When you trellis, though, you can space the plants a bit closer together. Vining cucumbers, for example, can grow 12 to 18 inches apart, while peas and pole beans usually do best planted about three inches apart.
Vining tomatoes don’t need as much room to spread laterally as the bush varieties.
Be sure to read the seed packet or the label on purchased transplants for spacing recommendations to make sure they have enough space for ample air circulation.
It’s also possible to prune tomatoes so they aren’t as bushy and produce more.
6. Water and Mulch
Preparing the soil properly and planting vining vegetables where they’ll grow best is critical.

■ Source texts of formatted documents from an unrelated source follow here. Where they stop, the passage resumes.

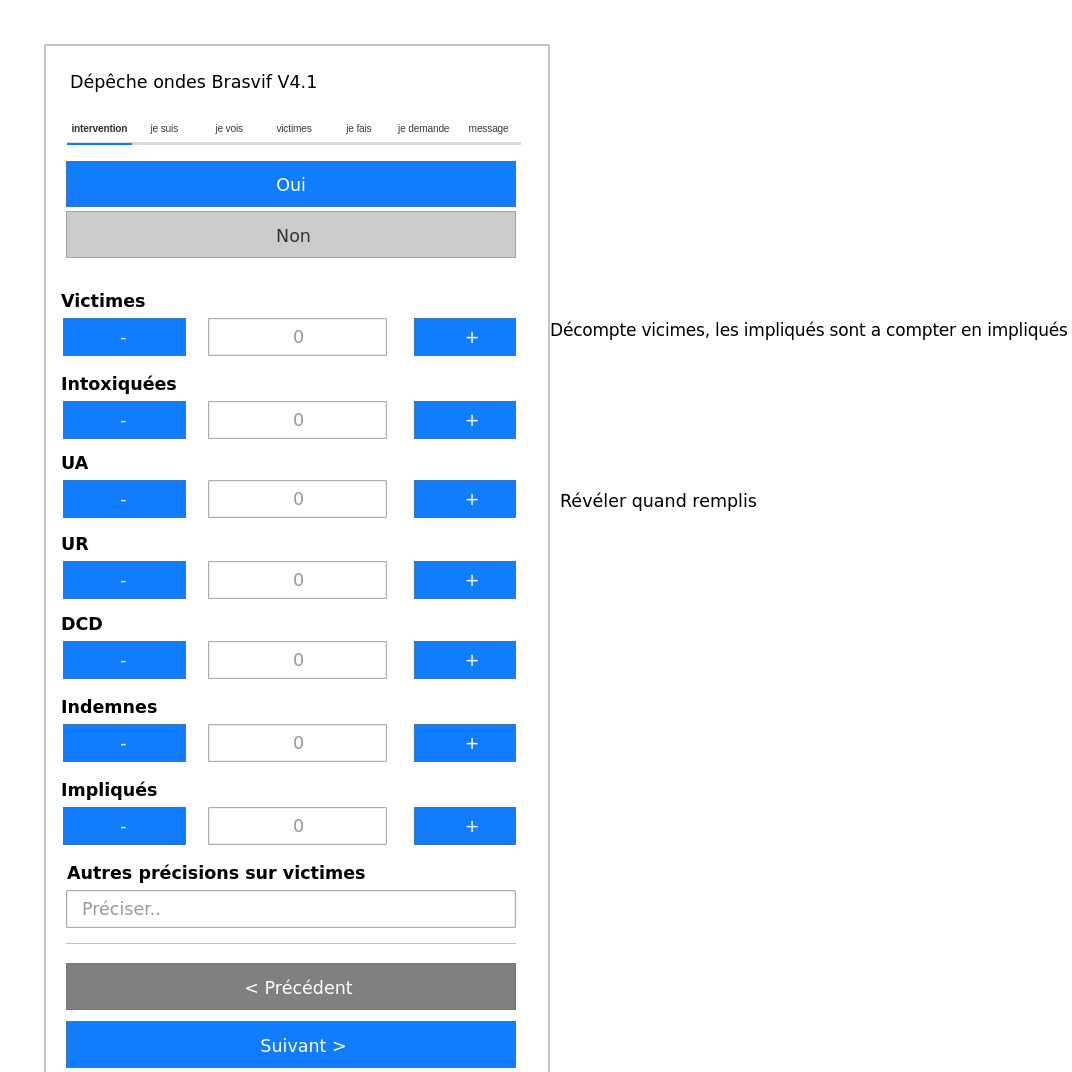
<!DOCTYPE html>
<html lang="fr">
<head>
<meta charset="utf-8">
<title>Dépêche ondes Brasvif V4.1</title>
<style>
:root {
  --blue: #127cff;
  --blue-edge: #3a78bd;
  --grey: #ccc;
  --grey-dark: #808080;
  --edge: #a3a3a3;
  --box-edge: #acacac;
  --frame: #c2c2c2;
  --hint: #999;
  --ink: #000;
}
* { box-sizing: border-box; margin: 0; padding: 0; }
html, body { width: 1072px; height: 1072px; overflow: hidden; background: #fff; }
body { position: relative; font: 17.5px/22px "DejaVu Sans", sans-serif; color: var(--ink); }
a { color: inherit; text-decoration: none; }

.screen {
  position: absolute; left: 44px; top: 44px; width: 506px; height: 1028px;
  padding: 25px 32px 0 20px;
  border: 2px solid var(--frame); border-bottom: 0; border-radius: 2px 2px 0 0;
  display: flex; flex-direction: column;
}
.screen > * { flex: none; }
h1 { font-size: 17.5px; font-weight: 400; padding-left: 4px; white-space: nowrap; }

.tabs {
  display: flex; width: 454px; height: 30px; margin: 22px 0 0 1px;
  border-bottom: 3px solid #dcdcdc;
  font: 10.2px/28px "Liberation Sans", sans-serif; letter-spacing: -0.2px; color: #3a3a3a;
}
.tabs a { flex: 1; height: 30px; text-align: center; white-space: nowrap; }
.tabs .current { font-weight: 700; color: #333; border-bottom: 2px solid var(--blue); }

.button {
  display: flex; align-items: center; justify-content: center;
  height: 47px; border: 1px solid var(--blue-edge);
  background: var(--blue); color: #fff;
}
.choices { display: flex; flex-direction: column; gap: 4px; margin: 16px 0 32px; }
.choices, .details, .steps { width: 450px; }
.button.yes { height: 46px; padding-top: 1px; }
.button.no { background: var(--grey); border-color: var(--edge); color: #333; padding: 2px 0 0 5px; }
.button.back { background: var(--grey-dark); border-color: #777; padding: 2px 0 0 15px; }
.button.next { padding: 2px 0 0 25px; }

.counter { margin: 0 0 17px -5px; height: 66px; }
.counter.tight { margin-bottom: 13px; }
.counter.medium { margin-bottom: 15px; }
.counter.snug { margin-bottom: 14px; }
h2 { font-size: 17.5px; font-weight: 700; line-height: 22px; white-space: nowrap; }
.stepper { display: flex; width: 453px; margin: 6px 0 0 2px; }
.stepper .button { height: 38px; padding-bottom: 1px; }
.stepper .minus { width: 123px; margin-right: 22px; padding-right: 2px; }
.stepper .plus { width: 102px; margin-left: 27px; padding-left: 14px; }
.box {
  display: flex; align-items: center; height: 38px;
  border: 1px solid var(--box-edge); border-radius: 1px;
  box-shadow: inset 0 0 0 0.5px #ddd; color: var(--hint);
}
.value { width: 179px; justify-content: center; padding: 0 0 1px 2px; }

.details h2 { padding-left: 1px; }
.details .box { margin-top: 6px; padding: 0 15px 1px; }
.steps { display: flex; flex-direction: column; gap: 11px; margin-top: 15px; padding-top: 19px; border-top: 1px solid var(--frame); }

.note { position: absolute; white-space: nowrap; }
.note-count { left: 550px; top: 319px; font-size: 17px; letter-spacing: -0.2px; }
.note-reveal { left: 560px; top: 490px; }
</style>
</head>
<body>
<main class="screen">
  <h1>Dépêche ondes Brasvif V4.1</h1>
  <nav class="tabs">
    <a class="current" href="#">intervention</a>
    <a href="#">je suis</a>
    <a href="#">je vois</a>
    <a href="#">victimes</a>
    <a href="#">je fais</a>
    <a href="#">je demande</a>
    <a href="#">message</a>
  </nav>
  <div class="choices">
    <a class="button yes" href="#">Oui</a>
    <a class="button no" href="#">Non</a>
  </div>

  <section class="counter">
    <h2>Victimes</h2>
    <div class="stepper"><a class="button minus" href="#">-</a><span class="box value">0</span><a class="button plus" href="#">+</a></div>
  </section>
  <section class="counter tight">
    <h2>Intoxiquées</h2>
    <div class="stepper"><a class="button minus" href="#">-</a><span class="box value">0</span><a class="button plus" href="#">+</a></div>
  </section>
  <section class="counter medium">
    <h2>UA</h2>
    <div class="stepper"><a class="button minus" href="#">-</a><span class="box value">0</span><a class="button plus" href="#">+</a></div>
  </section>
  <section class="counter snug">
    <h2>UR</h2>
    <div class="stepper"><a class="button minus" href="#">-</a><span class="box value">0</span><a class="button plus" href="#">+</a></div>
  </section>
  <section class="counter">
    <h2>DCD</h2>
    <div class="stepper"><a class="button minus" href="#">-</a><span class="box value">0</span><a class="button plus" href="#">+</a></div>
  </section>
  <section class="counter">
    <h2>Indemnes</h2>
    <div class="stepper"><a class="button minus" href="#">-</a><span class="box value">0</span><a class="button plus" href="#">+</a></div>
  </section>
  <section class="counter">
    <h2>Impliqués</h2>
    <div class="stepper"><a class="button minus" href="#">-</a><span class="box value">0</span><a class="button plus" href="#">+</a></div>
  </section>

  <section class="details">
    <h2>Autres précisions sur victimes</h2>
    <p class="box">Préciser..</p>
  </section>
  <div class="steps">
    <a class="button back" href="#">&lt; Précédent</a>
    <a class="button next" href="#">Suivant &gt;</a>
  </div>
</main>
<p class="note note-count">Décompte vicimes, les impliqués sont a compter en impliqués</p>
<p class="note note-reveal">Révéler quand remplis</p>
</body>
</html>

Equally important is the care that they receive while they are growing. In general, these plants thrive in hot weather.
On average, they require a minimum of one inch of water from irrigation or rainfall each week of the growing season. It’s important to soak the soil thoroughly when you water them, and to aim for the soil surface so you don’t get the leaves wet.
When you water sandy soil, you will want to water more often.
In addition to watering carefully, you will need to keep up with weed control.
Start by applying a two-inch layer of untreated mulch, like grass clippings or pine straw, when the vines are a couple of inches tall. This will help suppress weeds and retain moisture.
Since the vines’ roots are so close to the top of the soil, whenever you cultivate to remove weeds, you must be very careful and keep your cultivation shallow to avoid tearing out the plants.
When this proves to be too difficult, remove large weeds by hand. And once the growing season is truly underway, skip the weeding altogether, or snip these garden invaders above the soil line.
Sure, a couple of aggressive weeds might compromise the health of a plant here or there, but that’s preferable to accidentally uprooting a bean, cucumber, or winter squash when you meant only to remove a weed growing close to the vegetable plant.
7. Pick at the Proper Time
You’ll usually wait longer for vining crops to produce than you would if you were growing bush varieties or leafy greens.
But once that wait is over, you may have your hands full (literally) keeping up with the harvest.
It’s important to pick vining vegetables at the proper time. Some pumpkins and other types of winter squash should stay on the vine to mature.
Read our guide to harvesting pumpkins for more information on that topic.
Cucumbers, beans, and peas should all be picked regularly to promote more blooms and fruit and also to keep the plants from turning their resources to seed production, instead of producing more fresh vegetables for your table and freezer.
Be sure to check the number of “days to maturity” on any variety you’re growing, and set a reminder on your phone or make a note in your gardening journal to start watching for the vegetables to appear.
Very Fine Vegetable Vines
If you live somewhere with a long growing season and you have–or are willing to obtain–plenty of well-draining, rich soil, you should give vine crops a try!
The care that you put into building the soil, setting up supports, banishing weeds, and maintaining their water supply can be very, very rewarding.
What types of vine plants are you growing in your garden this season? Let us know more about your experience and any questions in the comments below!
And whether you’re an experienced aerial gardener or a rookie, you’ll find more tips for growing produce in these vegetable guides next: